Tags are a way of marking up particular themes, categories, or information so you can categorise and find items in your library. Items can have many tags, including automatic ones that may be added from items saved online. To add tags to items, select an item and then on the right hand pane choose the 'Tags' option to view, add, and remove tags from the item. The Tag Selector pane in the bottom left of the Zotero interface allows you to view, select, and filter all of the tags in your library.
In the left hand pane under My Library, you'll find a Duplicate Items heading, where Zotero stores any duplicates in your library. Clicking on this heading will display all duplicate items, and then clicking on an duplicate item will bring up options to merge the duplicates, including allowing you to choose which is the 'master' item, or the one to prioritise in the merge.
Zotero allows full text PDFs to be attached to references, either when they are collected or afterwards.
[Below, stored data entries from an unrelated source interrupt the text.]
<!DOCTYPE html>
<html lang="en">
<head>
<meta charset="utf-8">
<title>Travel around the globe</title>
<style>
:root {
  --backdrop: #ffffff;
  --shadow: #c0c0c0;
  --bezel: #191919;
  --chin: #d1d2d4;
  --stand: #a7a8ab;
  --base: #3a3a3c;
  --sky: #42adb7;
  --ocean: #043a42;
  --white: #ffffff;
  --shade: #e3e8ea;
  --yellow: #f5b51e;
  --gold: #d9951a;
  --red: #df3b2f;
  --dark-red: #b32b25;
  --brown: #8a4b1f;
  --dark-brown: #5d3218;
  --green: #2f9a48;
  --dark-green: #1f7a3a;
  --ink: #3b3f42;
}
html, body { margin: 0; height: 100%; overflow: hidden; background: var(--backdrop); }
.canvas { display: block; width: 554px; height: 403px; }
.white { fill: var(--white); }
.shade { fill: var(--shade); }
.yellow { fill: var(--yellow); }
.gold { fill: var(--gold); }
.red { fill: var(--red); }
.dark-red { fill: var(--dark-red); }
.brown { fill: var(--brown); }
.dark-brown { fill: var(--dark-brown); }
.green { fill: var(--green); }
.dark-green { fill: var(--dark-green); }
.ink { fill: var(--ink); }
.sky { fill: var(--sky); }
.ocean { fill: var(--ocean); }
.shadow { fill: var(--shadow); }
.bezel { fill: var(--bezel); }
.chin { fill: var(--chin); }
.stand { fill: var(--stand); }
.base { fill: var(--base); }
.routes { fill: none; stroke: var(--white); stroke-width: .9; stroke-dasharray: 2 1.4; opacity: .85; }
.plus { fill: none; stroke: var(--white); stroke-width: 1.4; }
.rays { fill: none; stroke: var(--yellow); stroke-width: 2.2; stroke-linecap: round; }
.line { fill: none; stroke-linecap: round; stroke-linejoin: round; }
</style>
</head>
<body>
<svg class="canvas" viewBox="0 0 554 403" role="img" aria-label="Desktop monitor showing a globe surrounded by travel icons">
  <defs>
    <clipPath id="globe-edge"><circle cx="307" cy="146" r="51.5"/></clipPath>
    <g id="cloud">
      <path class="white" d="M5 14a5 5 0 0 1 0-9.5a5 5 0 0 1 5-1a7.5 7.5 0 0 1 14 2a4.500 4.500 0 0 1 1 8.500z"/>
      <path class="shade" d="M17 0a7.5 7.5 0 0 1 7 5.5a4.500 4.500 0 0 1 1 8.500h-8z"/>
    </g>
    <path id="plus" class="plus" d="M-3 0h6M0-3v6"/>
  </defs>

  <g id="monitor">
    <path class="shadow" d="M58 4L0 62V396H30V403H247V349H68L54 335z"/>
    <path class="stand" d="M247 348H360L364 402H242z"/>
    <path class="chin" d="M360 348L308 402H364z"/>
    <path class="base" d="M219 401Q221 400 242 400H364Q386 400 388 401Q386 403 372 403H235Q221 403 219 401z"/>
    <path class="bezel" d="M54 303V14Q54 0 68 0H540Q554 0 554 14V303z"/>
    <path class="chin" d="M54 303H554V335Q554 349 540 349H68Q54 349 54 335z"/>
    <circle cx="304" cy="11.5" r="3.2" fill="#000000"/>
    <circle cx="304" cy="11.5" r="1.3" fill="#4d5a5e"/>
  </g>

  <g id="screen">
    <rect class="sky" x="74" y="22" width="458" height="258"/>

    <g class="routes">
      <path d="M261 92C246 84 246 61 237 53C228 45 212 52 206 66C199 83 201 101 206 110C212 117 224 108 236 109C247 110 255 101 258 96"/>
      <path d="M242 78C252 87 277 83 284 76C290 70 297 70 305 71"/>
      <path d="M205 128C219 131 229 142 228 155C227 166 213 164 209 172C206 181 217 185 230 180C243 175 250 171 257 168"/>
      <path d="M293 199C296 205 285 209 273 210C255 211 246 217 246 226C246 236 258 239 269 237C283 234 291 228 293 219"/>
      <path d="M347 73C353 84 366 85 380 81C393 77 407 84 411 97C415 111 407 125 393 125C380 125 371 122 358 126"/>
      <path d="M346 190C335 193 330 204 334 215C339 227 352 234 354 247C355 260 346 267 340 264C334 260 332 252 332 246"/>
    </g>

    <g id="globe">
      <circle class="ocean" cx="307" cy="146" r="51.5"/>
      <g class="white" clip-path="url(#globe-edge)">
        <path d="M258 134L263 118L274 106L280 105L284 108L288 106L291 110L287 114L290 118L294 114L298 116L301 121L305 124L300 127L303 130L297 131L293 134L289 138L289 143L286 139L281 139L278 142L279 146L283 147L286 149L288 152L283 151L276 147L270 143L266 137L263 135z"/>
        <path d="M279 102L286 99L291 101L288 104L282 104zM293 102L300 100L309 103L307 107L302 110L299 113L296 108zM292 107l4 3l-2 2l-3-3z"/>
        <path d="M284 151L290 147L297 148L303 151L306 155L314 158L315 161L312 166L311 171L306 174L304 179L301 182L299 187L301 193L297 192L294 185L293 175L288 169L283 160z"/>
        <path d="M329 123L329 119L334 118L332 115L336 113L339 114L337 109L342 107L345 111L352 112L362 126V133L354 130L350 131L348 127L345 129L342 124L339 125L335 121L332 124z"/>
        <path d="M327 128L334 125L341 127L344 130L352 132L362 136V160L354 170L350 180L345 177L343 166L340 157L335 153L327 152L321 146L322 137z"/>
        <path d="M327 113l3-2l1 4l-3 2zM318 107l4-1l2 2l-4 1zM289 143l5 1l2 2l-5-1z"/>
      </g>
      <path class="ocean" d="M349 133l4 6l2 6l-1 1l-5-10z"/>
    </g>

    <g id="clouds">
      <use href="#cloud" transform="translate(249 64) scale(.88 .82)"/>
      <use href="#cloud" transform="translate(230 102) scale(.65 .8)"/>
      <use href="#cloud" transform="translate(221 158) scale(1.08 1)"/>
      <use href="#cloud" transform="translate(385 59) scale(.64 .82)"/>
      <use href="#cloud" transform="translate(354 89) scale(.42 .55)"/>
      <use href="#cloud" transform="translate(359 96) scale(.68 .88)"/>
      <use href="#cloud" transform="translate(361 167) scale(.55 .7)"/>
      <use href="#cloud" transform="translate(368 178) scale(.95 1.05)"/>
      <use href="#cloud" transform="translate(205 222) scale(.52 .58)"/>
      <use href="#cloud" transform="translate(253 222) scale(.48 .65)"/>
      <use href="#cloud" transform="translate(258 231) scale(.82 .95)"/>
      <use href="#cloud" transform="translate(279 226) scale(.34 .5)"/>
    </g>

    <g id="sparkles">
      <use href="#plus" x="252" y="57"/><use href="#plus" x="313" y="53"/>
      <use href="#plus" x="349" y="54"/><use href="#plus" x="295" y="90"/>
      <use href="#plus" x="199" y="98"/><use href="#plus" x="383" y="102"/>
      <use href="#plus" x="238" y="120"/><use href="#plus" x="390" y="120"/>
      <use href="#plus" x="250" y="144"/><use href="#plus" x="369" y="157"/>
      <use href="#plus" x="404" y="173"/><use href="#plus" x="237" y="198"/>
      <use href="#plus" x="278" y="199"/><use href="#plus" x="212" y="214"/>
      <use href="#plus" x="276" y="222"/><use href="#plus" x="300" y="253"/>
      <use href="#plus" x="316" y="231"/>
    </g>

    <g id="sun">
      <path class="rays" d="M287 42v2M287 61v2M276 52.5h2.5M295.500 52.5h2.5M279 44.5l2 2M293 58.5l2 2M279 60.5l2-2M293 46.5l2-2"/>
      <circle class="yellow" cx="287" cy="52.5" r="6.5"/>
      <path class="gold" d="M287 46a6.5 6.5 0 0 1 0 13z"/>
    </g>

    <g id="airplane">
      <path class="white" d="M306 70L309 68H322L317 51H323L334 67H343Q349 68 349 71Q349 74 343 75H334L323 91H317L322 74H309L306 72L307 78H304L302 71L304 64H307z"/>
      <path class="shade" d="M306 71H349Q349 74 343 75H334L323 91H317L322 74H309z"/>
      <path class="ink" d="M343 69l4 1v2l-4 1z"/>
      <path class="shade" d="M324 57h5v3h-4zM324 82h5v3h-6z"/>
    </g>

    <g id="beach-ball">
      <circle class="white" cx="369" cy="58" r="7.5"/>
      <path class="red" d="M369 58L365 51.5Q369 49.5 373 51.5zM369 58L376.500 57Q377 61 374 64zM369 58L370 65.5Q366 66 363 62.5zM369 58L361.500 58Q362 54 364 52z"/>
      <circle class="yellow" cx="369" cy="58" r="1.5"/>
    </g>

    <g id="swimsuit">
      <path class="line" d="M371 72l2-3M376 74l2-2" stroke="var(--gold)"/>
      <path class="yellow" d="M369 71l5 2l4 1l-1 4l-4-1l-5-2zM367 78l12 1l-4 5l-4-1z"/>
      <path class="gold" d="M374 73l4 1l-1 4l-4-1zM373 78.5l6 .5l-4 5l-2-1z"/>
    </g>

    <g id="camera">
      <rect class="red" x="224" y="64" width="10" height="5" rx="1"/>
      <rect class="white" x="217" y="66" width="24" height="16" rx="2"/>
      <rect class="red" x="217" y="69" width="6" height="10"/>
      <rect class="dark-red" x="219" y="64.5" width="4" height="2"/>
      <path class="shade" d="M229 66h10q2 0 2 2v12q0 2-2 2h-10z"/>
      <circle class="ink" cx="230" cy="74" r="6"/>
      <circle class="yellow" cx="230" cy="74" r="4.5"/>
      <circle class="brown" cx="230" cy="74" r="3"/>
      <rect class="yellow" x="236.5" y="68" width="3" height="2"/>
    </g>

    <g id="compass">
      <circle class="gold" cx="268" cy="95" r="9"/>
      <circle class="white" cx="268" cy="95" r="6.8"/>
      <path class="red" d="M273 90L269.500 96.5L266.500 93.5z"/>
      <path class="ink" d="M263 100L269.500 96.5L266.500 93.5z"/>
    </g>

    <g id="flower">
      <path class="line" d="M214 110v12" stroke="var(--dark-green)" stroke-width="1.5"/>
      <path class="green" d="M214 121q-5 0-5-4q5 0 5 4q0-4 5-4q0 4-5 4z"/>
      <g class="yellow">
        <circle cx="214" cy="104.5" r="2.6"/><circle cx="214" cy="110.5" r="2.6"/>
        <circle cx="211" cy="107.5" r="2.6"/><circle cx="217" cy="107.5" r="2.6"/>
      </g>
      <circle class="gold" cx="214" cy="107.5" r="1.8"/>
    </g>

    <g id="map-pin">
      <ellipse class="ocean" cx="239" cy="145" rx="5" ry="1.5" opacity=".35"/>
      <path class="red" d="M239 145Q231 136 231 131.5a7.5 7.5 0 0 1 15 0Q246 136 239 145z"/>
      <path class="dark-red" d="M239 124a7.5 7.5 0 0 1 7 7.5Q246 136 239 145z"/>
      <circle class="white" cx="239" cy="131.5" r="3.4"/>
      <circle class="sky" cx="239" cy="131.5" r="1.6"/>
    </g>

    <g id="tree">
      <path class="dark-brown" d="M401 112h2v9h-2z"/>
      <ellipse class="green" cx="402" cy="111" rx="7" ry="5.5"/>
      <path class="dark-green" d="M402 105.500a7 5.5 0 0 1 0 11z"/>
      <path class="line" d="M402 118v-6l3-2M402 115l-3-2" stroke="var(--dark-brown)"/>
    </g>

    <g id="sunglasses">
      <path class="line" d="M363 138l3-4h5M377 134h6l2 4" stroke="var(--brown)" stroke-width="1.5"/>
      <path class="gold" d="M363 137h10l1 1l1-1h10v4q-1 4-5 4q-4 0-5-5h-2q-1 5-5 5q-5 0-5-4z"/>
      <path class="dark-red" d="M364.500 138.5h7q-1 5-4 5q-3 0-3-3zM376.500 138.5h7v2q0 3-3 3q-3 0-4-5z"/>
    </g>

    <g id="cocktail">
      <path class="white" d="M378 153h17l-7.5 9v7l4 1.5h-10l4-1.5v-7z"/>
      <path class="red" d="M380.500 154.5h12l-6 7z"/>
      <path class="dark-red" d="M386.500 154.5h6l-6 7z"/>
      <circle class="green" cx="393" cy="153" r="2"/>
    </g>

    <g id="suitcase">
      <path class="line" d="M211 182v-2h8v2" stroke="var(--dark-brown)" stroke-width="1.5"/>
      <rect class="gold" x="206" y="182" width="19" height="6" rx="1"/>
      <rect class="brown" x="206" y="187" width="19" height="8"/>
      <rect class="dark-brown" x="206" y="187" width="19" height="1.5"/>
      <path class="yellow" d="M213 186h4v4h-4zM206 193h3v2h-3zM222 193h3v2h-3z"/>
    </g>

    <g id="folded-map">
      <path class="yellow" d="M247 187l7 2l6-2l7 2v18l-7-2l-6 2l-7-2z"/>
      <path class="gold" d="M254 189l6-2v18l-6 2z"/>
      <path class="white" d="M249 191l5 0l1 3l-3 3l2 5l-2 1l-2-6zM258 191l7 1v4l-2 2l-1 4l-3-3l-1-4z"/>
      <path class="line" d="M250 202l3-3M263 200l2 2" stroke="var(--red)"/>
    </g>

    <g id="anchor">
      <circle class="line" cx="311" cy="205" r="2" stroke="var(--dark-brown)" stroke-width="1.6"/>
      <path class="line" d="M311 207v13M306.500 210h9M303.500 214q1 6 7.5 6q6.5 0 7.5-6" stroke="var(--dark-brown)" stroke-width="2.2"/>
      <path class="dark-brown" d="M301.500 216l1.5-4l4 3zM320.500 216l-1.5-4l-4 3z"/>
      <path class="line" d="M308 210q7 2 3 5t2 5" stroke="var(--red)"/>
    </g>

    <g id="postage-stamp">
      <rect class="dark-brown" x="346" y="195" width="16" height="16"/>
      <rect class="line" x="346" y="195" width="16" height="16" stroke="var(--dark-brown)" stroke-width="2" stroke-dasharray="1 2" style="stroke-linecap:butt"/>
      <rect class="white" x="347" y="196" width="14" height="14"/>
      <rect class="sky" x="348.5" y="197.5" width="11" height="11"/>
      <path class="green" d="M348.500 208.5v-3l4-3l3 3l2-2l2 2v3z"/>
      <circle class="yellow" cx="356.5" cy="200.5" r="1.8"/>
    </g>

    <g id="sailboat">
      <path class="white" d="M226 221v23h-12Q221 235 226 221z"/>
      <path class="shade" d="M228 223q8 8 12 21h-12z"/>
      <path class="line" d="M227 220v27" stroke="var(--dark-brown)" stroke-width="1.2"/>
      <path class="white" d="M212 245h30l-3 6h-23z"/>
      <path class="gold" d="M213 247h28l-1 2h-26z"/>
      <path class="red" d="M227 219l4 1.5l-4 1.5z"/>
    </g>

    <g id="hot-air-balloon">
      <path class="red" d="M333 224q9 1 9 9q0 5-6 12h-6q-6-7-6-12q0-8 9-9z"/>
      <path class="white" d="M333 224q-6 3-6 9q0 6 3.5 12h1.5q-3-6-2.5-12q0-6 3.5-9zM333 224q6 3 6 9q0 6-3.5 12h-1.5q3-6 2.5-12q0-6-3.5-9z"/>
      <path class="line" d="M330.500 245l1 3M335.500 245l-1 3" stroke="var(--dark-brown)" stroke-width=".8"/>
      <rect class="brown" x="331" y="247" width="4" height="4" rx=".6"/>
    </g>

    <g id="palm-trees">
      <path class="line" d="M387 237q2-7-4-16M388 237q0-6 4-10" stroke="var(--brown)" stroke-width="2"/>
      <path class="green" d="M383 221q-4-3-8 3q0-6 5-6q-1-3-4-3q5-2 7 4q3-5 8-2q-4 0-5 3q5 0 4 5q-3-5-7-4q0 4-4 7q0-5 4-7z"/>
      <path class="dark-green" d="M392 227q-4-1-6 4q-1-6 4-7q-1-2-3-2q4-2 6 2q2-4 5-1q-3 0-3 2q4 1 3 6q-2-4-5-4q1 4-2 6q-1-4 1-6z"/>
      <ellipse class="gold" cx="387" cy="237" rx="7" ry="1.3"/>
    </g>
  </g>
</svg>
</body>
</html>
To add a PDF or link to full text article to an existing reference in your library, right click on the reference and choose Add Attachment.
Double clicking on an attached PDF will open it in your PDF viewer of choice. If you want to annotate PDFs, Microsoft Edge (web browser) on a Windows machine or Preview on a Mac are built in tools that allow you to annotate PDFs.
Zotero allows you to add your own notes to references, for example key points or quotations you might want to use in your work. Selecting any reference will bring up options on the right hand side of the interface including a 'Notes' option for adding notes.
In the right hand pane you can also add 'Related' references, which can help you build connections between texts and remember which ones have similar material.
Zotero has a built in feature that allows you to view the works in your library as a timeline, either by publication date or date you added the reference to the library. This can help you visualise the references in your library and think about the spread of literature you're using. You can find out more on Zotero's support page on timelines.
You can search your Zotero library, and you can also save searches if you don't want to move items into a collection, but do want to see those search results again.